WORK REQUIRED — Keep only the lines that hold the string "tabs", filtering out the rest of the entries below.

··· DATA TO USE ···

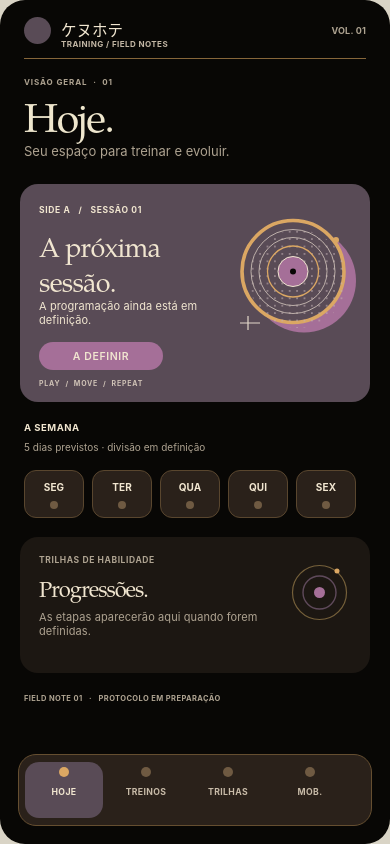
<!DOCTYPE html>
<html lang="pt-BR">
<head>
<meta charset="utf-8">
<meta name="viewport" content="width=device-width, initial-scale=1">
<title>Hoje</title>
<style>
:root {
  --paper: #d9d4c6;
  --ink: #080705;
  --cream: #f1e6d0;
  --sand: #aea391;
  --gold: #dba763;
  --bronze: #6f5a42;
  --line: #59462e;
  --plum: #594b56;
  --orchid: #a56f98;
  --cocoa: #2a211a;
  --umber: #1c1712;
  --sans: Inter, "Noto Sans", sans-serif;
  --serif: "TeX Gyre Pagella", "Noto Serif", serif;
}
* { box-sizing: border-box; margin: 0; padding: 0; }
html, body { width: 390px; height: 844px; overflow: hidden; background: var(--paper); }
a { color: inherit; text-decoration: none; }
.screen {
  position: relative; display: flex; flex-direction: column;
  width: 390px; height: 844px; overflow: hidden;
  border-radius: 25px; background: var(--ink); color: var(--cream);
  font-family: var(--sans);
}
.label { font-size: 8.5px; font-weight: 700; line-height: 12px; letter-spacing: .65px; white-space: pre; }
.muted { color: var(--sand); }

/* Headings sit on a fixed baseline set by the strut */
.title { font-family: var(--serif); font-weight: 400; line-height: 0; white-space: nowrap; }
.title span { display: block; }
.title span::before { content: ""; display: inline-block; height: var(--rise); }

.masthead {
  display: flex; flex: none; height: 59px; margin: 0 24px; padding-top: 17px;
  border-bottom: 1px solid #86663a;
}
.mark { width: 27px; height: 27px; margin-right: 10px; border-radius: 50%; background: var(--plum); }
.brand { flex: 1; }
.brand-name { font-family: "Noto Sans CJK JP", sans-serif; font-size: 15.5px; font-weight: 300; line-height: 25px; }
.brand .label { margin-top: -3px; font-size: 8px; line-height: 10px; letter-spacing: .43px; color: #c3b7a5; }
.masthead .volume { padding-top: 8px; font-size: 9px; letter-spacing: .2px; }

.intro { flex: none; height: 125px; padding: 17px 24px 0; }
.intro .label { font-size: 8px; letter-spacing: .9px; }
.intro .title { --rise: 44px; font-size: 41px; letter-spacing: -1.3px; color: #eee6cd; }
.intro p { margin-top: 11px; font-size: 13px; line-height: 16px; white-space: nowrap; }

.card { position: relative; flex: none; width: 350px; margin: 0 20px; padding: 20px 19px 0; border-radius: 18px; }
.card svg { position: absolute; }
.session { height: 218px; background: var(--plum); }
.session .title { font-size: 27px; letter-spacing: -.8px; }
.session .title span { --rise: 41px; }
.session .title span + span { --rise: 35px; }
.session p { width: 172px; margin-top: 7px; font-size: 11px; line-height: 14px; letter-spacing: .1px; }
.button {
  display: flex; align-items: center; justify-content: center;
  width: 124px; height: 28px; margin: 15px 0 8px; border-radius: 14px;
  background: var(--orchid); font-size: 10.5px; font-weight: 600; letter-spacing: .6px;
}
.session .motto { font-size: 7px; letter-spacing: .8px; color: #cfc2b6; }
.record { left: 210px; top: 26px; }

.week { flex: none; height: 135px; padding: 20px 24px 0; }
.week h2 { font-size: 9.5px; letter-spacing: .5px; }
.week p { margin: 6px 0 16px; font-size: 10px; line-height: 14px; letter-spacing: .03px; white-space: nowrap; }
.days { display: flex; gap: 8px; list-style: none; }
.days li {
  display: flex; flex-direction: column; align-items: center; gap: 8px;
  width: 60px; height: 48px; padding-top: 10px;
  border: 1px solid var(--line); border-radius: 12px; background: var(--cocoa);
  font-size: 10px; font-weight: 700; line-height: 12px; letter-spacing: .1px;
}
.days li::after { content: ""; width: 8px; height: 8px; border-radius: 50%; background: var(--bronze); }

.skills { height: 136px; padding-top: 17px; background: var(--umber); }
.skills .label { letter-spacing: .6px; }
.skills .title { --rise: 31px; font-size: 22px; letter-spacing: -1.1px; }
.skills p { width: 236px; margin-top: 13px; font-size: 11px; line-height: 14px; letter-spacing: .1px; }
.orbit { left: 270px; top: 26px; }

.footnote { flex: none; margin: 20px 24px 0; font-size: 7.5px; letter-spacing: .4px; }

.tabs {
  display: flex; flex: none; gap: 4px; width: 354px; height: 72px;
  margin: 49px 18px 0; padding: 7px 6px;
  border: 1px solid #654e30; border-radius: 18px; background: var(--cocoa);
}
.tabs a {
  display: flex; flex-direction: column; align-items: center; gap: 9px;
  width: 78px; height: 56px; padding-top: 5px; border-radius: 14px;
  color: #c8bba8; font-size: 8.7px; font-weight: 700; line-height: 12px; letter-spacing: .35px;
}
.tabs a::before { content: ""; width: 10px; height: 10px; border-radius: 50%; background: var(--bronze); }
.tabs .active { background: var(--plum); color: var(--cream); }
.tabs .active::before { background: var(--gold); }
</style>
</head>
<body>
<main class="screen">
  <header class="masthead">
    <div class="mark"></div>
    <div class="brand">
      <div class="brand-name" lang="ja">ケヌホテ</div>
      <div class="label">TRAINING / FIELD NOTES</div>
    </div>
    <div class="label muted volume">VOL. 01</div>
  </header>

  <section class="intro">
    <div class="label muted">VISÃO GERAL  ·  01</div>
    <h1 class="title"><span>Hoje.</span></h1>
    <p class="muted">Seu espaço para treinar e evoluir.</p>
  </section>

  <section class="card session">
    <div class="label">SIDE A   /   SESSÃO 01</div>
    <h2 class="title"><span>A próxima</span><span>sessão.</span></h2>
    <p>A programação ainda está em definição.</p>
    <a class="button" href="#">A DEFINIR</a>
    <div class="label motto">PLAY  /  MOVE  /  REPEAT</div>
    <svg class="record" width="130" height="130" viewBox="230 210 130 130" aria-hidden="true">
      <defs>
        <pattern id="dots" x="249" y="228" width="7.4" height="7.4" patternUnits="userSpaceOnUse">
          <circle cx="3.7" cy="3.7" r="0.9" fill="#c5b2b5"/>
        </pattern>
      </defs>
      <circle cx="304" cy="280.5" r="52" fill="#a56f98"/>
      <circle cx="293" cy="271.5" r="51" fill="#594b56" stroke="#dba763" stroke-width="3.6"/>
      <circle cx="298" cy="279" r="49" fill="url(#dots)" opacity="0.7"/>
      <g fill="none" stroke="#c9bbb4" stroke-width="0.9">
        <circle cx="293" cy="271.5" r="42"/>
        <circle cx="293" cy="271.5" r="34"/>
        <circle cx="293" cy="271.5" r="25.5" stroke="#dba763" stroke-width="1.3"/>
      </g>
      <circle cx="293" cy="271.5" r="15" fill="#a56f98" stroke="#f1e6d0"/>
      <circle cx="293" cy="271.5" r="3" fill="#080705"/>
      <circle cx="336" cy="240" r="3" fill="#dba763"/>
      <path d="M240 323H260M248 316V330" stroke="#e3d7c9" stroke-width="1.2"/>
    </svg>
  </section>

  <section class="week">
    <h2 class="label">A SEMANA</h2>
    <p class="muted">5 dias previstos · divisão em definição</p>
    <ul class="days">
      <li>SEG</li>
      <li>TER</li>
      <li>QUA</li>
      <li>QUI</li>
      <li>SEX</li>
    </ul>
  </section>

  <section class="card skills">
    <div class="label muted">TRILHAS DE HABILIDADE</div>
    <h2 class="title"><span>Progressões.</span></h2>
    <p class="muted">As etapas aparecerão aqui quando forem definidas.</p>
    <svg class="orbit" width="60" height="60" viewBox="0 0 60 60" fill="none" aria-hidden="true">
      <circle cx="29.5" cy="29.5" r="27" stroke="#75603a" stroke-width="1.2"/>
      <circle cx="29.5" cy="29.5" r="16.5" stroke="#5f4a5b" stroke-width="1.4"/>
      <circle cx="29.5" cy="29.5" r="5.5" fill="#a56f98"/>
      <circle cx="47" cy="8" r="2.5" fill="#dba763"/>
    </svg>
  </section>

  <div class="label muted footnote">FIELD NOTE 01   ·   PROTOCOLO EM PREPARAÇÃO</div>

  <nav class="tabs">
    <a class="active" href="#">HOJE</a>
    <a href="#">TREINOS</a>
    <a href="#">TRILHAS</a>
    <a href="#">MOB.</a>
  </nav>
</main>
</body>
</html>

···

RESPONSE AREA —
.tabs {
.tabs a {
.tabs a::before { content: ""; width: 10px; height: 10px; border-radius: 50%; background: var(--bronze); }
.tabs .active { background: var(--plum); color: var(--cream); }
.tabs .active::before { background: var(--gold); }
  <nav class="tabs">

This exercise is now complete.